NF - Number of Fields in a record

awk NF gives you the total number of fields in a record. NF is set each time a new record is read, when a new field is created, or when $0 changes.

Awk NF will be very useful for validating whether all the fields are exist in a record.

Let us take in the students-marks.txt file, some test score is missing for to students as shown below.

~] cat students-marks.txt 
Jones   2143 78 84 77
Gondrol 2321 56 58 45
RinRao  2122 38 37
Edwin   2537 78 67 45
Dayan   2415 30 47

The following Awk script, prints Record(line) number, and number of fields in that record. So It will be very simple to find out that Test3 score is missing.

~] awk '{ print NR, "->", NF}' students-marks.txt 
1 -> 5
2 -> 5
3 -> 4
4 -> 5
5 -> 4

FILENAME - Name of the current input file

FILENAME variable gives the name of the file being read. Awk can accept number of input files to process.

~] awk '{ print FILENAME }' students-marks.txt 
students-marks.txt
students-marks.txt
students-marks.txt
students-marks.txt
students-marks.txt

FNR - Number of Records relative to the current input file

The current record number in the current file. awk increments FNR each time it reads a new record.

~] awk '{ print FILENAME, FNR; }' students-marks.txt books.txt 
students-marks.txt 1
students-marks.txt 2
students-marks.txt 3
students-marks.txt 4
students-marks.txt 5
books.txt 1
books.txt 2
books.txt 3
books.txt 4
books.txt 5

RLENGTH
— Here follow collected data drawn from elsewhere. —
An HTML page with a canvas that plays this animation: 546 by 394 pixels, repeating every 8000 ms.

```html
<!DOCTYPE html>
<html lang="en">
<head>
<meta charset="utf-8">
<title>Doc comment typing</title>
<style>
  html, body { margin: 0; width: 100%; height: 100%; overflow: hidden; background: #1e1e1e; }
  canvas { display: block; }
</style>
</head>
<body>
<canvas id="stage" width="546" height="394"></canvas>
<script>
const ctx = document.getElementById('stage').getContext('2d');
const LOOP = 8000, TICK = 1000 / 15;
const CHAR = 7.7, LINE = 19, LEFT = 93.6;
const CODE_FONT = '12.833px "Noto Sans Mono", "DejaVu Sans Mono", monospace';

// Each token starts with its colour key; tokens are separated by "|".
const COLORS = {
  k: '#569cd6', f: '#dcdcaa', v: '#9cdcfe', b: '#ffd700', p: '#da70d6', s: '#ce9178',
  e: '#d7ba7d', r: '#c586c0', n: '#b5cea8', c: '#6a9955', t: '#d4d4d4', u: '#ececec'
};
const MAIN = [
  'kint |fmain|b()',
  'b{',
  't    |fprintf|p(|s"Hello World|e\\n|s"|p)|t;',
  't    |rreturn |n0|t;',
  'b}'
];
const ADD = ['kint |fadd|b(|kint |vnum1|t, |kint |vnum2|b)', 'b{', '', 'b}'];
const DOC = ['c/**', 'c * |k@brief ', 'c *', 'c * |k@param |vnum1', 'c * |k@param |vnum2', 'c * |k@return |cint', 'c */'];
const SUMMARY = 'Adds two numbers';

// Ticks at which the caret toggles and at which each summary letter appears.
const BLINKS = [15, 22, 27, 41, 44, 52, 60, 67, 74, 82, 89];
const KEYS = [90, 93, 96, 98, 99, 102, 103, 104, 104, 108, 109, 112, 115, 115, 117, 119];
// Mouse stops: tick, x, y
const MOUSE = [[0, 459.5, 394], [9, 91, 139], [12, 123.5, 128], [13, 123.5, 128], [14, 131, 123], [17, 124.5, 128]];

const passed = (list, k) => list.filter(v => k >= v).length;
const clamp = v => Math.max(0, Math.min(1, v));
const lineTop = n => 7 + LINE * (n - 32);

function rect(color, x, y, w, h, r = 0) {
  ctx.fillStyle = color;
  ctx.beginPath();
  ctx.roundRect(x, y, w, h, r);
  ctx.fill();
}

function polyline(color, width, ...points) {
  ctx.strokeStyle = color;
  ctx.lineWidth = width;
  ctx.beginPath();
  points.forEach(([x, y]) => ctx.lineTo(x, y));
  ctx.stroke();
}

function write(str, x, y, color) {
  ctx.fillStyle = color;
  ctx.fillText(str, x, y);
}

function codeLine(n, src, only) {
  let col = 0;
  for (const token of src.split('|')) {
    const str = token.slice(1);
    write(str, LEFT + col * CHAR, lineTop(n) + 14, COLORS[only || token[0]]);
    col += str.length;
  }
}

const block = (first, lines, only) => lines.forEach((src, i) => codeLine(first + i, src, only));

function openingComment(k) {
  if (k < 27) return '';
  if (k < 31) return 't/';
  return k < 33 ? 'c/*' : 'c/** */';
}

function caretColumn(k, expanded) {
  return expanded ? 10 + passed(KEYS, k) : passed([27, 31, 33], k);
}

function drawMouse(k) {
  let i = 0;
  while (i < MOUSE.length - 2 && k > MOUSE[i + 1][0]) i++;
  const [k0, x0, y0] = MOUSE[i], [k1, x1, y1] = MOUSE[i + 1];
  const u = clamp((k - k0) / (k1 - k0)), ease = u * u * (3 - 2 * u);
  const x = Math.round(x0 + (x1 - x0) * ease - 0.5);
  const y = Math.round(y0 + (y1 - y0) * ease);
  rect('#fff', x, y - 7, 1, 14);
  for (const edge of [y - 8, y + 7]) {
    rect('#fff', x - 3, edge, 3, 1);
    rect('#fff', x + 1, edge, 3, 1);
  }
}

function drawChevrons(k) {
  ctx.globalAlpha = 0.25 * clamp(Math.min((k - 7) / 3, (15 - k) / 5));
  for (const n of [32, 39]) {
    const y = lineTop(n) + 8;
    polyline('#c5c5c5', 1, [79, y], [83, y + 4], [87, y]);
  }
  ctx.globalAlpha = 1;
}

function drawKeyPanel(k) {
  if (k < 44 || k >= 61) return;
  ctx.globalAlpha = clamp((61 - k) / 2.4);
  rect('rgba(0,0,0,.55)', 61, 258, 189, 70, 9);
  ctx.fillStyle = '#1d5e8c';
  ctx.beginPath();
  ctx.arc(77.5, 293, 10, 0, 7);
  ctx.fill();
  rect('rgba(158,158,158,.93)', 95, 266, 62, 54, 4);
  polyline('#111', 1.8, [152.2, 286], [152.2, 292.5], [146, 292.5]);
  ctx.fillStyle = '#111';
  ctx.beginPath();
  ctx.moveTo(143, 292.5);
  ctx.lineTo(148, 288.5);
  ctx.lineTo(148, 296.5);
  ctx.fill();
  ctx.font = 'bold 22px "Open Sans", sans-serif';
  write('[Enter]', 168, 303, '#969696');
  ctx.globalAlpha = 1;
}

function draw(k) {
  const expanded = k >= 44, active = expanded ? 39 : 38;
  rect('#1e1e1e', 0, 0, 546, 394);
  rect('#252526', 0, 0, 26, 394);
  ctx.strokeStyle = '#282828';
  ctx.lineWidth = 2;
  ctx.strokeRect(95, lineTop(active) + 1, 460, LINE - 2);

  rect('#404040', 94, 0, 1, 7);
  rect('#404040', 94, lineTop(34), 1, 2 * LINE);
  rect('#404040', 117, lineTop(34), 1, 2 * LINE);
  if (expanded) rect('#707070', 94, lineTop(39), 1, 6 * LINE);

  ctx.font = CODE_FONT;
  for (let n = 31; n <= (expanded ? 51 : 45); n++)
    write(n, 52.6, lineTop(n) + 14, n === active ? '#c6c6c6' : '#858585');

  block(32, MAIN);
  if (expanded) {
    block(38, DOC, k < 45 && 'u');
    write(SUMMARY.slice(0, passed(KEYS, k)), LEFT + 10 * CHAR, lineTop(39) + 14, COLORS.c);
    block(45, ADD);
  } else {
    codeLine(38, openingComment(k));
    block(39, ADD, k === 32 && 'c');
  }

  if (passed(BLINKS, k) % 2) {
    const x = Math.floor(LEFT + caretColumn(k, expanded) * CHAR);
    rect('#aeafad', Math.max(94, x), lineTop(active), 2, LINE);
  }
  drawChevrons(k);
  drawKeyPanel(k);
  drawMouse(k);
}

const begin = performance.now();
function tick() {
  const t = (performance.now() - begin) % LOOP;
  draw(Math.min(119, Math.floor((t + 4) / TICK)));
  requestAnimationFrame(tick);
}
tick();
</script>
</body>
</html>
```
The length of the substring matched by the match() function.

~] awk 'BEGIN { if (match("I have 1000 dollars", "dollar")) { print RLENGTH } }'
6

~] awk 'BEGIN { if (match("I have 1000 dollars", /[0-9]+/)) { print RLENGTH } }'
4

~] echo "I have 1000 dollars" | awk 'match($0, /[0-9]+/) { print RLENGTH; }'
4

RSTART

It represents the first position in the string matched by match() function.

~] awk 'BEGIN { if (match("I have 1000 dollars", "dollar")) { print RSTART } }'
13

~] awk 'BEGIN { if (match("I have 1000 dollars", /[0-9]+/)) { print RSTART } }'
8

~] echo "I have 1000 dollars" | awk 'match($0, /[0-9]+/) { print RSTART; }'
8